TASK DESCRIPTION
Each line of data below must be printed exactly as written, with any pictures removed.

[Records drawn from a dataset]
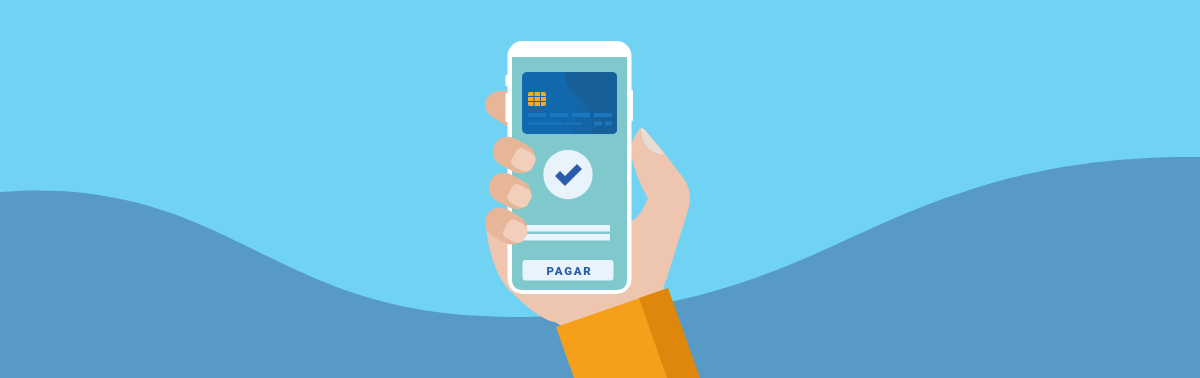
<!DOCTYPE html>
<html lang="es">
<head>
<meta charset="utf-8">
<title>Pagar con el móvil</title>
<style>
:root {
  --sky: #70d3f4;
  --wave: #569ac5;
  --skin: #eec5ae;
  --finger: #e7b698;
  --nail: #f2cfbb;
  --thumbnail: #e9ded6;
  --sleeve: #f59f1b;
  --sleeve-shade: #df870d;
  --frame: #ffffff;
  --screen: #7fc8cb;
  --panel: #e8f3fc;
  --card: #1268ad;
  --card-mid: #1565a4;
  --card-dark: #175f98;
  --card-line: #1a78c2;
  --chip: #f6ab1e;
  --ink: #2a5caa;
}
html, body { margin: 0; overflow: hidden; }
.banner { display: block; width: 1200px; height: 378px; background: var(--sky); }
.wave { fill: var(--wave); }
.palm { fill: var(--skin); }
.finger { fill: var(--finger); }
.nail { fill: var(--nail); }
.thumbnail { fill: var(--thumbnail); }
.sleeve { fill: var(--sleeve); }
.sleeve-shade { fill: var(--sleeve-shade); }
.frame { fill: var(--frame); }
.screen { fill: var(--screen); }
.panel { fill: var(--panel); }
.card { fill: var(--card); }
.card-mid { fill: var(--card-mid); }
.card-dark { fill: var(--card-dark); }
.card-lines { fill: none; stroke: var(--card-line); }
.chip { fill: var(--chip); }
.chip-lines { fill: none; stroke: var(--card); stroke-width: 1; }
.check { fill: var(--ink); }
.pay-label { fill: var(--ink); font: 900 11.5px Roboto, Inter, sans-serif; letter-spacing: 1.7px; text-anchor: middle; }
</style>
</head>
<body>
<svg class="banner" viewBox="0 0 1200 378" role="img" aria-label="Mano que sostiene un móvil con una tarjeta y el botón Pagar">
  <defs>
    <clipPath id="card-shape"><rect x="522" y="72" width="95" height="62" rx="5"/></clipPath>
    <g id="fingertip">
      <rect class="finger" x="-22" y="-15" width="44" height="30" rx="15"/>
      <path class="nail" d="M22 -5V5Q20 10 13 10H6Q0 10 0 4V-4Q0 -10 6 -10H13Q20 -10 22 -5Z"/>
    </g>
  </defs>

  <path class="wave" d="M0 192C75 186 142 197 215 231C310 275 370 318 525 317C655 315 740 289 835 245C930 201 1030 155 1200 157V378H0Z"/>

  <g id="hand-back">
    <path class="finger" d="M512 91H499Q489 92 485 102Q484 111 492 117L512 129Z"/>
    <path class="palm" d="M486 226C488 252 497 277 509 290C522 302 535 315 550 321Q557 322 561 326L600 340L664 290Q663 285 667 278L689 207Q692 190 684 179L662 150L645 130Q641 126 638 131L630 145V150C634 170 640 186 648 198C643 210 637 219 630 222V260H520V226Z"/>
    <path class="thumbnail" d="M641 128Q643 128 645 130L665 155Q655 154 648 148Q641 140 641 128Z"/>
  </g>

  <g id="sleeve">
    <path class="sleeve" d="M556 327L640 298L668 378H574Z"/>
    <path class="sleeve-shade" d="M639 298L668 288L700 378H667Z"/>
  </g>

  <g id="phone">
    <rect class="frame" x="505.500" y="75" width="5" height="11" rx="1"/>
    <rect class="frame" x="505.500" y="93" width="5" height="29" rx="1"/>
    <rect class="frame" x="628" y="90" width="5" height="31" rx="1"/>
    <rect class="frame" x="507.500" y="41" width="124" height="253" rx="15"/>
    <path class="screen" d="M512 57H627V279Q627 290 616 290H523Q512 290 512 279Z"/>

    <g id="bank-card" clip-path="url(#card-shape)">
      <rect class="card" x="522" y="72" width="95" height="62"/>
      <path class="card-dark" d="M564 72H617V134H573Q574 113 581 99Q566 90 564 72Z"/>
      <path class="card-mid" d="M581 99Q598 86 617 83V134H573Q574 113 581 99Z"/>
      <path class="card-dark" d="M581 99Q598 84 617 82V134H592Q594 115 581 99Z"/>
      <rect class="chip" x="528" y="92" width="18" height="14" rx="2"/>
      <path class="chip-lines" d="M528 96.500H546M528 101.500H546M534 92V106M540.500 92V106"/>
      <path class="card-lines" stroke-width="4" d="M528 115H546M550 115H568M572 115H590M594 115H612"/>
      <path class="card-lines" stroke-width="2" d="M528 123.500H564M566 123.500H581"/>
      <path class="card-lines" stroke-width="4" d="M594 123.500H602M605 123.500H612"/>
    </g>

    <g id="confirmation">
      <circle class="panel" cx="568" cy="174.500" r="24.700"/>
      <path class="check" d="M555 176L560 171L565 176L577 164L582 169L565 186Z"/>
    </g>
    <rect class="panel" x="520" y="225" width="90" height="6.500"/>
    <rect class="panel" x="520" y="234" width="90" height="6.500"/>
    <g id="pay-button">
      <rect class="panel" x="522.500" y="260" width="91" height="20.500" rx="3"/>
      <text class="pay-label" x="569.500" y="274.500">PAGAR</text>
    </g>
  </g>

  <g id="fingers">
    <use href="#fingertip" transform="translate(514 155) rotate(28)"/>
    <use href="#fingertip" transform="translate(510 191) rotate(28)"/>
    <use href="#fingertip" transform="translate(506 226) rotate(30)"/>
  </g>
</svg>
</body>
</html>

RESPONSE
<!DOCTYPE html>
<html lang="es">
<head>
<meta charset="utf-8">
<title>Pagar con el móvil</title>
<style>
:root {
  --sky: #70d3f4;
  --wave: #569ac5;
  --skin: #eec5ae;
  --finger: #e7b698;
  --nail: #f2cfbb;
  --thumbnail: #e9ded6;
  --sleeve: #f59f1b;
  --sleeve-shade: #df870d;
  --frame: #ffffff;
  --screen: #7fc8cb;
  --panel: #e8f3fc;
  --card: #1268ad;
  --card-mid: #1565a4;
  --card-dark: #175f98;
  --card-line: #1a78c2;
  --chip: #f6ab1e;
  --ink: #2a5caa;
}
html, body { margin: 0; overflow: hidden; }
.banner { display: block; width: 1200px; height: 378px; background: var(--sky); }
.wave { fill: var(--wave); }
.palm { fill: var(--skin); }
.finger { fill: var(--finger); }
.nail { fill: var(--nail); }
.thumbnail { fill: var(--thumbnail); }
.sleeve { fill: var(--sleeve); }
.sleeve-shade { fill: var(--sleeve-shade); }
.frame { fill: var(--frame); }
.screen { fill: var(--screen); }
.panel { fill: var(--panel); }
.card { fill: var(--card); }
.card-mid { fill: var(--card-mid); }
.card-dark { fill: var(--card-dark); }
.card-lines { fill: none; stroke: var(--card-line); }
.chip { fill: var(--chip); }
.chip-lines { fill: none; stroke: var(--card); stroke-width: 1; }
.check { fill: var(--ink); }
.pay-label { fill: var(--ink); font: 900 11.5px Roboto, Inter, sans-serif; letter-spacing: 1.7px; text-anchor: middle; }
</style>
</head>
<body>
<svg class="banner" viewBox="0 0 1200 378" role="img" aria-label="Mano que sostiene un móvil con una tarjeta y el botón Pagar">
  <defs>
    <clipPath id="card-shape"><rect x="522" y="72" width="95" height="62" rx="5"/></clipPath>
    <g id="fingertip">
      <rect class="finger" x="-22" y="-15" width="44" height="30" rx="15"/>
      <path class="nail" d="M22 -5V5Q20 10 13 10H6Q0 10 0 4V-4Q0 -10 6 -10H13Q20 -10 22 -5Z"/>
    </g>
  </defs>

  <path class="wave" d="M0 192C75 186 142 197 215 231C310 275 370 318 525 317C655 315 740 289 835 245C930 201 1030 155 1200 157V378H0Z"/>

  <g id="hand-back">
    <path class="finger" d="M512 91H499Q489 92 485 102Q484 111 492 117L512 129Z"/>
    <path class="palm" d="M486 226C488 252 497 277 509 290C522 302 535 315 550 321Q557 322 561 326L600 340L664 290Q663 285 667 278L689 207Q692 190 684 179L662 150L645 130Q641 126 638 131L630 145V150C634 170 640 186 648 198C643 210 637 219 630 222V260H520V226Z"/>
    <path class="thumbnail" d="M641 128Q643 128 645 130L665 155Q655 154 648 148Q641 140 641 128Z"/>
  </g>

  <g id="sleeve">
    <path class="sleeve" d="M556 327L640 298L668 378H574Z"/>
    <path class="sleeve-shade" d="M639 298L668 288L700 378H667Z"/>
  </g>

  <g id="phone">
    <rect class="frame" x="505.500" y="75" width="5" height="11" rx="1"/>
    <rect class="frame" x="505.500" y="93" width="5" height="29" rx="1"/>
    <rect class="frame" x="628" y="90" width="5" height="31" rx="1"/>
    <rect class="frame" x="507.500" y="41" width="124" height="253" rx="15"/>
    <path class="screen" d="M512 57H627V279Q627 290 616 290H523Q512 290 512 279Z"/>

    <g id="bank-card" clip-path="url(#card-shape)">
      <rect class="card" x="522" y="72" width="95" height="62"/>
      <path class="card-dark" d="M564 72H617V134H573Q574 113 581 99Q566 90 564 72Z"/>
      <path class="card-mid" d="M581 99Q598 86 617 83V134H573Q574 113 581 99Z"/>
      <path class="card-dark" d="M581 99Q598 84 617 82V134H592Q594 115 581 99Z"/>
      <rect class="chip" x="528" y="92" width="18" height="14" rx="2"/>
      <path class="chip-lines" d="M528 96.500H546M528 101.500H546M534 92V106M540.500 92V106"/>
      <path class="card-lines" stroke-width="4" d="M528 115H546M550 115H568M572 115H590M594 115H612"/>
      <path class="card-lines" stroke-width="2" d="M528 123.500H564M566 123.500H581"/>
      <path class="card-lines" stroke-width="4" d="M594 123.500H602M605 123.500H612"/>
    </g>

    <g id="confirmation">
      <circle class="panel" cx="568" cy="174.500" r="24.700"/>
      <path class="check" d="M555 176L560 171L565 176L577 164L582 169L565 186Z"/>
    </g>
    <rect class="panel" x="520" y="225" width="90" height="6.500"/>
    <rect class="panel" x="520" y="234" width="90" height="6.500"/>
    <g id="pay-button">
      <rect class="panel" x="522.500" y="260" width="91" height="20.500" rx="3"/>
      <text class="pay-label" x="569.500" y="274.500">PAGAR</text>
    </g>
  </g>

  <g id="fingers">
    <use href="#fingertip" transform="translate(514 155) rotate(28)"/>
    <use href="#fingertip" transform="translate(510 191) rotate(28)"/>
    <use href="#fingertip" transform="translate(506 226) rotate(30)"/>
  </g>
</svg>
</body>
</html>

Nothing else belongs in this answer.